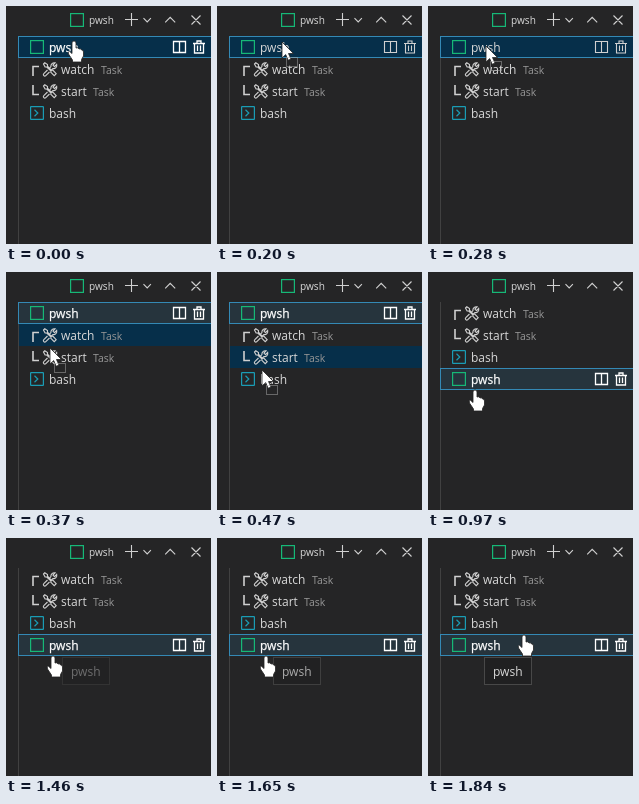
These frames come from a looping animation (205x238 px, 1940 ms). An HTML page:

```html
<!DOCTYPE html>
<html lang="en">
<head>
<meta charset="utf-8">
<title>Terminal tabs</title>
<style>
html, body { margin: 0; width: 100%; height: 100%; overflow: hidden; background: #252526; }
svg { display: block; width: 205px; height: 238px; }
text { font: 12px "Open Sans", "Noto Sans", sans-serif; fill: #d8d8d8; }
.task { font-size: 10.5px; fill: #969696; }
.head { font-size: 10.1px; }
.line { fill: none; stroke: #d0d0d0; stroke-width: 1.1; }
.green { fill: none; stroke: #16b877; stroke-width: 1.2; }
.cyan { fill: none; stroke: #1a9cb4; stroke-width: 1.2; }
.hot text { fill: #fff; stroke: #fff; stroke-width: .25; }
.hot .line { stroke: #fff; stroke-width: 1.3; }
</style>
</head>
<body>
<svg viewBox="0 0 205 238">
  <defs>
    <g id="tools" class="line">
      <path d="M5 8 1.3 11.7a1.2 1.2 0 0 0 2 2L7 10M7 6.2 8.4 4.6a3.4 3.4 0 0 1 4.2-3.8L10.4 3l1.6 1.6 2.2-2.2a3.4 3.4 0 0 1-3.8 4.2L8.7 8.2"/>
      <path d="M1 2 2.3.8 5 2.6v1.6L9 8.4l1.2-.4 3.5 3.7-2 2L8.2 10.2l.4-1.2L4.2 5H2.6z"/>
    </g>
  </defs>
  <rect width="205" height="238" fill="#252526"/>
  <path d="M12.5 30V238" stroke="#414141"/>

  <rect class="green" x="64.6" y="7.6" width="12.8" height="12.8"/>
  <text class="head" x="83" y="18">pwsh</text>
  <path class="line" d="M119 13.5h13M125.5 7v13M137.5 12.2l3.7 3.7 3.7-3.7M159.2 16.3l5-5 5 5M185.5 9.5l9 9M194.5 9.5l-9 9"/>

  <rect id="drop" x="13" width="192" height="22" fill="#062f4a"/>
  <g id="tasks">
    <path d="M27 70V60.5h6M27 79v9.5h6" fill="none" stroke="#d0d0d0" stroke-width="1.6"/>
    <use href="#tools" x="36.5" y="56"/>
    <use href="#tools" x="36.5" y="78"/>
    <text x="55" y="68">watch</text><text class="task" x="95" y="68">Task</text>
    <text x="55" y="90">start</text><text class="task" x="87" y="90">Task</text>
  </g>
  <g id="bash">
    <rect class="cyan" x="24.6" y="100.6" width="12.8" height="12.8" rx=".5"/>
    <path class="cyan" d="M28.5 103.8l3.3 3.2-3.3 3.2"/>
    <text x="43" y="112">bash</text>
  </g>
  <g id="pwsh">
    <rect id="sel" x="12.5" y="30.5" width="194" height="21" stroke="#3489b5"/>
    <rect class="green" x="24.6" y="34.6" width="12.8" height="12.8"/>
    <text x="43" y="46">pwsh</text>
    <path class="line" d="M167.5 35.5h12v11h-12zM173.5 35.5v11M187 37.5h12M191 37v-2h4v2M188.5 38v9h9v-9M191.5 39.5v5.5M194.5 39.5v5.5"/>
  </g>

  <g id="tip">
    <rect x="56.5" y="119.5" width="47" height="27" fill="#202021" stroke="#484848"/>
    <text x="65" y="138">pwsh</text>
  </g>
  <g id="arrow">
    <path d="M0 0V16l3.7-3.4 2.5 5.7 2.8-1.2-2.5-5.6h5z" fill="#fff" stroke="#222" stroke-width=".8"/>
    <rect x="4.5" y="15.5" width="11" height="9" fill="none" stroke="#aaa" stroke-dasharray="1 1"/>
  </g>
  <path id="hand" d="M-2 2a2 2 0 0 1 4 0V7Q4.2 6 5 8 6.8 7 7.5 9 9.5 8.8 9.5 11V15L7.5 18.5V21H-1.5V19L-5.5 13Q-6.5 10.5-4.5 10.3L-2 12.5z" fill="#fff" stroke="#222" stroke-width=".8"/>
</svg>
<script>
const LOOP = 1940, ROW = 22;
const $ = id => document.getElementById(id);
const moveTo = (id, x, y) => $(id).setAttribute('transform', `translate(${x} ${y})`);
const show = (id, on) => $(id).style.display = on ? '' : 'none';

// start, pointer, x, y, highlighted row, tooltip opacity
const steps = [
  [0, 'hand', 68, 35, 0, 0],
  [200, 'arrow', 65, 36, 0, 0],
  [280, 'arrow', 58, 40, 0, 0],
  [370, 'arrow', 44, 76, 1, 0],
  [470, 'arrow', 45, 98, 2, 0],
  [570, 'arrow', 47, 118, 3, 0],
  [970, 'hand', 47, 118, -1, 0],
  [1460, 'hand', 47, 118, -1, .4],
  [1560, 'hand', 49, 118, -1, .75],
  [1660, 'hand', 62, 113, -1, 1],
  [1750, 'hand', 81, 104, -1, 1],
  [1840, 'hand', 96, 97, -1, 1]
];
let shown;

function draw(t) {
  const step = steps.findLast(s => s[0] <= t);
  if (step === shown) return;
  shown = step;
  const [start, pointer, x, y, row, tip] = step;
  const moved = start >= 970;
  show('hand', pointer === 'hand');
  show('arrow', pointer === 'arrow');
  moveTo(pointer, x, y);
  show('drop', row >= 0);
  $('drop').setAttribute('y', 30 + ROW * Math.max(row, 0));
  moveTo('tasks', 0, moved ? -ROW : 0);
  moveTo('bash', 0, moved ? -ROW : 0);
  moveTo('pwsh', 0, moved ? 3 * ROW : 0);
  $('sel').setAttribute('fill', row === 0 ? '#062f4a' : '#26343d');
  $('pwsh').setAttribute('class', row === 0 && start > 0 ? '' : 'hot');
  $('tip').style.opacity = tip;
}

function tick() {
  draw(performance.now() % LOOP);
  requestAnimationFrame(tick);
}
tick();
</script>
</body>
</html>
```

--- --- ---

**Problem details**: Look over the entries above. Copy every line that contains the word "arrow".

**Exercise response**:
  <g id="arrow">
  [200, 'arrow', 65, 36, 0, 0],
  [280, 'arrow', 58, 40, 0, 0],
  [370, 'arrow', 44, 76, 1, 0],
  [470, 'arrow', 45, 98, 2, 0],
  [570, 'arrow', 47, 118, 3, 0],
  show('arrow', pointer === 'arrow');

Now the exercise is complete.